Justice Department won't charge officers in fatal shooting of black man in Louisiana
Updated: The U.S. Justice Department won’t charge two white police officers in the fatal shooting of a black man last July in Baton Rouge, Louisiana.
Acting U.S. Attorney Corey Amundson said Wednesday that there is insufficient evidence to bring charges in the death of Alton Sterling, who was shot while pinned to the ground, report the Advocate and the Monroe News Star. The Washington Post and the New York Times had advance reports on the decision. A press release is here.

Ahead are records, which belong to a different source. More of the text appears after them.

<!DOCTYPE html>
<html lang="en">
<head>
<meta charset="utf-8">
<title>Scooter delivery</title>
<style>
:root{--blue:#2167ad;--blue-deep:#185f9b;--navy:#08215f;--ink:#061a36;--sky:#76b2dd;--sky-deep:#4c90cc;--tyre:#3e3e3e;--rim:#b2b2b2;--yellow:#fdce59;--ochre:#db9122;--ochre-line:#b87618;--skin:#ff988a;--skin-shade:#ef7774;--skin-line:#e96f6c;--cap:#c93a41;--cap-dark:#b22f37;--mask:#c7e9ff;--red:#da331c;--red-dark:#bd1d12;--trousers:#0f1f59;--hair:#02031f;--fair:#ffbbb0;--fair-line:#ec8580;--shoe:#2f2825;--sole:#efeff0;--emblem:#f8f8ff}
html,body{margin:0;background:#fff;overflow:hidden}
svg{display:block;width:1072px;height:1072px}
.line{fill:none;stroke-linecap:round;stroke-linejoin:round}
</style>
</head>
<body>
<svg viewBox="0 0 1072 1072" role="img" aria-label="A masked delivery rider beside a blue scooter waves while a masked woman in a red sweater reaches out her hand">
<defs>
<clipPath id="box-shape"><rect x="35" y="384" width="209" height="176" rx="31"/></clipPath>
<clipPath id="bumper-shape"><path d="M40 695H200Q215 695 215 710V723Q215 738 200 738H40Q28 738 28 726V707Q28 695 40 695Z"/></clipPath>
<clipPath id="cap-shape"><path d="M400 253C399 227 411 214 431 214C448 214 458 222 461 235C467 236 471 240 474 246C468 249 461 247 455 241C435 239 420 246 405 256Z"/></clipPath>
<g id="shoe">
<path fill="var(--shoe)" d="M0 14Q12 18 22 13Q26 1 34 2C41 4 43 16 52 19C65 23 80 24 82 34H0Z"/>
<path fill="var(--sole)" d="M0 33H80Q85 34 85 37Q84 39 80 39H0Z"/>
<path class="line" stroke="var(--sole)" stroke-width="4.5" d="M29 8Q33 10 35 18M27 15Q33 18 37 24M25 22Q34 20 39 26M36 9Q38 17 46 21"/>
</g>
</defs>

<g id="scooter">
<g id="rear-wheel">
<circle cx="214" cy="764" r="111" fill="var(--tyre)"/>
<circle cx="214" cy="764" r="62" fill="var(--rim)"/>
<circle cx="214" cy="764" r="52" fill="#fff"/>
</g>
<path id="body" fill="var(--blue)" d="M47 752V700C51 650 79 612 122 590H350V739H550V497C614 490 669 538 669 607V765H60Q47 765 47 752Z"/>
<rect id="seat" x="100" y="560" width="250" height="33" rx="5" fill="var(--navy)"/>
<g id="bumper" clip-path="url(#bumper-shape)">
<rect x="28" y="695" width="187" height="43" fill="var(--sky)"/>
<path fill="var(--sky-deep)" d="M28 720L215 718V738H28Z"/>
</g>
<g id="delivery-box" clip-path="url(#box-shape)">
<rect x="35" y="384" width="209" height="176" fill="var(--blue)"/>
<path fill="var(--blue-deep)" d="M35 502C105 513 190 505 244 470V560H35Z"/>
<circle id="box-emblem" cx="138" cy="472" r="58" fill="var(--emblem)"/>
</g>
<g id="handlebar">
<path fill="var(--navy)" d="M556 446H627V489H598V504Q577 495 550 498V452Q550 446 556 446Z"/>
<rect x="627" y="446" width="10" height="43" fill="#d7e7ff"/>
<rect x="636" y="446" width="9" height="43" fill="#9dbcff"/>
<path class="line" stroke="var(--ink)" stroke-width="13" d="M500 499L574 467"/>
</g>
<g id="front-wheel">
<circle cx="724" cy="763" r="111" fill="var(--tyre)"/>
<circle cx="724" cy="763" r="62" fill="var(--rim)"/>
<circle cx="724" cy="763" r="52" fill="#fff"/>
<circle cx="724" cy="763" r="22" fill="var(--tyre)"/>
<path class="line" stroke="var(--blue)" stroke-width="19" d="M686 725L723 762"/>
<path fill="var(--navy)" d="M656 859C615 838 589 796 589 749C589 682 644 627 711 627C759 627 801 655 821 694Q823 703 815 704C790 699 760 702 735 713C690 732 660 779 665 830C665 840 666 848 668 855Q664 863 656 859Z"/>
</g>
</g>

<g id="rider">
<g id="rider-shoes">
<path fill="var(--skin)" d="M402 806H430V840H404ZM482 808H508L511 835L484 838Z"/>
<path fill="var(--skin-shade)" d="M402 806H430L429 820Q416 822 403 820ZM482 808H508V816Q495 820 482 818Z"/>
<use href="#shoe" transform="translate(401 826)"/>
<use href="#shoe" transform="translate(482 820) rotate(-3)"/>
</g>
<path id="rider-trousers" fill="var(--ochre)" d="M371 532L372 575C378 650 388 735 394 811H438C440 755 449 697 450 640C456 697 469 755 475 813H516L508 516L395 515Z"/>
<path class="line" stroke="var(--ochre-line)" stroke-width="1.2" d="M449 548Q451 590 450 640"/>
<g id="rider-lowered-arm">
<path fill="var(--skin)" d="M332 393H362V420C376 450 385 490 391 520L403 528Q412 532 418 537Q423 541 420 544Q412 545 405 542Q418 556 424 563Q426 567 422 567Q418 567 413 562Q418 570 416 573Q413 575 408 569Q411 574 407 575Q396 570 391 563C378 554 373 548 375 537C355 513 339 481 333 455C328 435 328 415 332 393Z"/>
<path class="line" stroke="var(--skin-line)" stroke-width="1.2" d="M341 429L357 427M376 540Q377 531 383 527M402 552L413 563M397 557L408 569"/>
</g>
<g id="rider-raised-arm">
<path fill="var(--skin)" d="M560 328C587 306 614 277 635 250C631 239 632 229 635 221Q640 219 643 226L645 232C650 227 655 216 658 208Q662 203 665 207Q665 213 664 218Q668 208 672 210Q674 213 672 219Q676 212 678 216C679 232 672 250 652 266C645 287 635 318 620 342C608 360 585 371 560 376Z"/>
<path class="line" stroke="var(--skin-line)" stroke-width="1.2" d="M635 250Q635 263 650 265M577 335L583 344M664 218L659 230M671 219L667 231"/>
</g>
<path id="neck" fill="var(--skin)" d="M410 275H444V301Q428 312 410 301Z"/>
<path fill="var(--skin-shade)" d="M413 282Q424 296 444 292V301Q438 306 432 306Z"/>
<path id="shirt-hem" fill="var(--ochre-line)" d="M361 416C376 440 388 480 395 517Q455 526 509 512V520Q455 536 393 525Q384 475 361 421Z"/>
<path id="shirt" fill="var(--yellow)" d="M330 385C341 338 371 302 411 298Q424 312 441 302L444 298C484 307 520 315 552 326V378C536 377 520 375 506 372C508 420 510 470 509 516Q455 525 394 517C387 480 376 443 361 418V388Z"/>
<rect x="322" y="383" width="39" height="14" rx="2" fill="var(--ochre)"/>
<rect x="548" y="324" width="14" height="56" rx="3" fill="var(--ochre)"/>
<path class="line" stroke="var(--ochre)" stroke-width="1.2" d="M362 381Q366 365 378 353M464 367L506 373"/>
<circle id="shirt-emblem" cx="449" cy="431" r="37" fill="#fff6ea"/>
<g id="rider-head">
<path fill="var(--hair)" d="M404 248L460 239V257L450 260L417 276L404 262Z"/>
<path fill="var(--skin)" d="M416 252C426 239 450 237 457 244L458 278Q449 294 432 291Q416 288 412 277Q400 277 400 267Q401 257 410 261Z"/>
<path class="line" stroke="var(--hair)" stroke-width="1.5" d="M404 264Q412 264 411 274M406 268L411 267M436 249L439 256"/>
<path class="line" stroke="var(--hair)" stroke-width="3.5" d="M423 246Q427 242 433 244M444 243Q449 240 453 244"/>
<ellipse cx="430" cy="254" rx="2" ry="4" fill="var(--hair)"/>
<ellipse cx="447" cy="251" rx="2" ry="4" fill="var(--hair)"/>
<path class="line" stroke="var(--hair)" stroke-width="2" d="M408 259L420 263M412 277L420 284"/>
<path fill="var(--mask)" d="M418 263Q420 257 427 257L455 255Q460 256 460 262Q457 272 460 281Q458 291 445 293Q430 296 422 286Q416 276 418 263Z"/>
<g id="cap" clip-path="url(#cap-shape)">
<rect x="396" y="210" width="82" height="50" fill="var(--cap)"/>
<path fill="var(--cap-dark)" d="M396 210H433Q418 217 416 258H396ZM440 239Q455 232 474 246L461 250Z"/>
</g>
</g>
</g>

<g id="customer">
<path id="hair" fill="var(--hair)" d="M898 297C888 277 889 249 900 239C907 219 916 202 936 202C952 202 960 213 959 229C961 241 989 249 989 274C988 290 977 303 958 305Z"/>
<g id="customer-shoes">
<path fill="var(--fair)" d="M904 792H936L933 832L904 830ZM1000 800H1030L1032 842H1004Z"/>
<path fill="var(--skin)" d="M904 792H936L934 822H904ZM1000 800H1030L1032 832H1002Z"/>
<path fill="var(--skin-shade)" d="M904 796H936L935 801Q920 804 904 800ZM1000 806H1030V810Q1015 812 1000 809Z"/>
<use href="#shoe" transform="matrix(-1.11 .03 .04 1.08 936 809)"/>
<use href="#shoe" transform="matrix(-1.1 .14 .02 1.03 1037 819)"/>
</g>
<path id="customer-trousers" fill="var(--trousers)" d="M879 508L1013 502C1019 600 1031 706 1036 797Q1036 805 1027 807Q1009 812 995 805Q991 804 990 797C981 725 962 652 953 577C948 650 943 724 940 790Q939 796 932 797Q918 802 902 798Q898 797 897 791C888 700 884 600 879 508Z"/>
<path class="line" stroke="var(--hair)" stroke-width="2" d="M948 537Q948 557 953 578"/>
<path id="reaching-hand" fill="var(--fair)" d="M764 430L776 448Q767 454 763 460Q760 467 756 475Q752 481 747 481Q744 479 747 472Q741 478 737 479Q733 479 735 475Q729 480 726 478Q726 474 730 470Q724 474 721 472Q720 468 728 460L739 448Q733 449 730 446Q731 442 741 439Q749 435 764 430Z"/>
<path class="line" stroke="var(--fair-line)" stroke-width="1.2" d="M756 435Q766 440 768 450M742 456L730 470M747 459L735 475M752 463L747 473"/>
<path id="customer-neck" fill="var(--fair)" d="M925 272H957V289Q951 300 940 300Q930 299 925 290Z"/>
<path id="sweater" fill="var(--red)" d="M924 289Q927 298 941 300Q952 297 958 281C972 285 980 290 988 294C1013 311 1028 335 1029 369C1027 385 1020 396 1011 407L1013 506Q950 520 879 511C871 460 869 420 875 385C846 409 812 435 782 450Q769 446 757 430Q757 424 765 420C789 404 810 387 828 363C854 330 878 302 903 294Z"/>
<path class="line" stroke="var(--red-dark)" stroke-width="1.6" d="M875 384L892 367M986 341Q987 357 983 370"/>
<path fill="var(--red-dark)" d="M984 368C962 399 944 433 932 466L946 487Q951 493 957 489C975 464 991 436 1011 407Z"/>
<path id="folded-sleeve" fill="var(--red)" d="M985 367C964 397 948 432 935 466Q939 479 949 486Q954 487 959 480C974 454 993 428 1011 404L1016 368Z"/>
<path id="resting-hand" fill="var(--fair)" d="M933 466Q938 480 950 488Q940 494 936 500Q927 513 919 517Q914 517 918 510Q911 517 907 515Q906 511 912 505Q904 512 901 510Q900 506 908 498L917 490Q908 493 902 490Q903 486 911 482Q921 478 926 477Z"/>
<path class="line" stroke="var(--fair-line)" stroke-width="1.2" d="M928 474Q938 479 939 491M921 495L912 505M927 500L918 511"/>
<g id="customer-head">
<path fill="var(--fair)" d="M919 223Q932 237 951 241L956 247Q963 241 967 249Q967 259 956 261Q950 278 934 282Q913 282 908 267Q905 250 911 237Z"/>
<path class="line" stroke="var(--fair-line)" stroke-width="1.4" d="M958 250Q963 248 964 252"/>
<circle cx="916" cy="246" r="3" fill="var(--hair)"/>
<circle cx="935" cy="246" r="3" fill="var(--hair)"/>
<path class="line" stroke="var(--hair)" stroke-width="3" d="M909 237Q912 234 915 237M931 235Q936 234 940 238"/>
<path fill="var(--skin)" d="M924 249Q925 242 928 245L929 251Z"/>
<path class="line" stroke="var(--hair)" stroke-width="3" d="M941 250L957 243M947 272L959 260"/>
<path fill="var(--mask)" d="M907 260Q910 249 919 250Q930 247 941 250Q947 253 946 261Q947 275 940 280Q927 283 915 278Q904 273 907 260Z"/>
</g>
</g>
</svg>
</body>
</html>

According to the Times, the decision comes as the Trump administration is “under scrutiny about how it will handle prosecutions in racially charged police shootings, a priority of the Obama administration.” Former President Barack Obama had announced the civil rights investigation last July.
Police had confronted Sterling while investigating a report of a man with a gun. Sterling was selling CDs outside a convenience store at the time.
A video of the shooting showed a police officer or officers apparently shooting Sterling, who was pinned to the ground, after someone shouted, “He’s got a gun. Gun!” A detective’s affidavit said officers had seen a butt of a gun in the pocket of Sterling’s pants.
It can be difficult to prove a federal civil rights violation. According to the press release, prosecutors must establish beyond a reasonable doubt that the use of force was objectively unreasonable and that officers acted willfully to do something that the law forbids. “Although Sterling’s death is tragic,” the press release says, “the evidence does not meet these substantial evidentiary requirements.”
There were no federal charges against the police officer accused of killing Michael Brown in 2014 in Ferguson, Missouri. A Justice Department report said no evidence disproved the officer’s claim that he shot Brown because he feared for his safety when Brown charged him.
The press release outlines the findings in Sterling’s case. Sterling did not comply with initial commands to place his hands on the hood of a car, and struggled with officers when they put their hands on Sterling, the release says. When Officer Blane Salamoni pulled a gun, Sterling placed his hands on the car hood, but then tried to move them, spurring the other officer to use a stun gun.
Sterling fell, tried to get back up, and was tackled by Salamoni, who had holstered his weapon. On the ground, Salamoni tried to gain control of Sterling’s right hand while the other officer knelt on Sterling’s left arm. Salamoni yelled that Sterling was going for his pocket and had a gun, prompting the other officer to draw his gun and yell at Sterling not to move. Salamoni again yelled that Sterling was going for his gun, at a point when Sterling’s hand could not be seen on the video. Salamoni fired three times, striking Sterling in the chest. Sterling began to sit up and to continue moving. Salamoni fired three more times, striking Sterling in the back. The officers found a loaded gun in Sterling’s pocket.
“Although the videos do not show Sterling’s right hand at the time those shots were fired, they show that Sterling’s right hand was not under Officer Salamoni’s control,” the press release says. “The evidence also cannot establish that Sterling was not reaching for a gun when Officer Salamoni yelled that Sterling was doing so.”
“Given the totality of the circumstances—that the officers had been fighting with Sterling and had attempted less-than-lethal methods of control; that they knew Sterling had a weapon; that Sterling had reportedly brandished a gun at another person; and that Sterling was much larger and stronger than either officer—the Department cannot prove either that the shots were unconstitutional or that they were willful,” the press release said.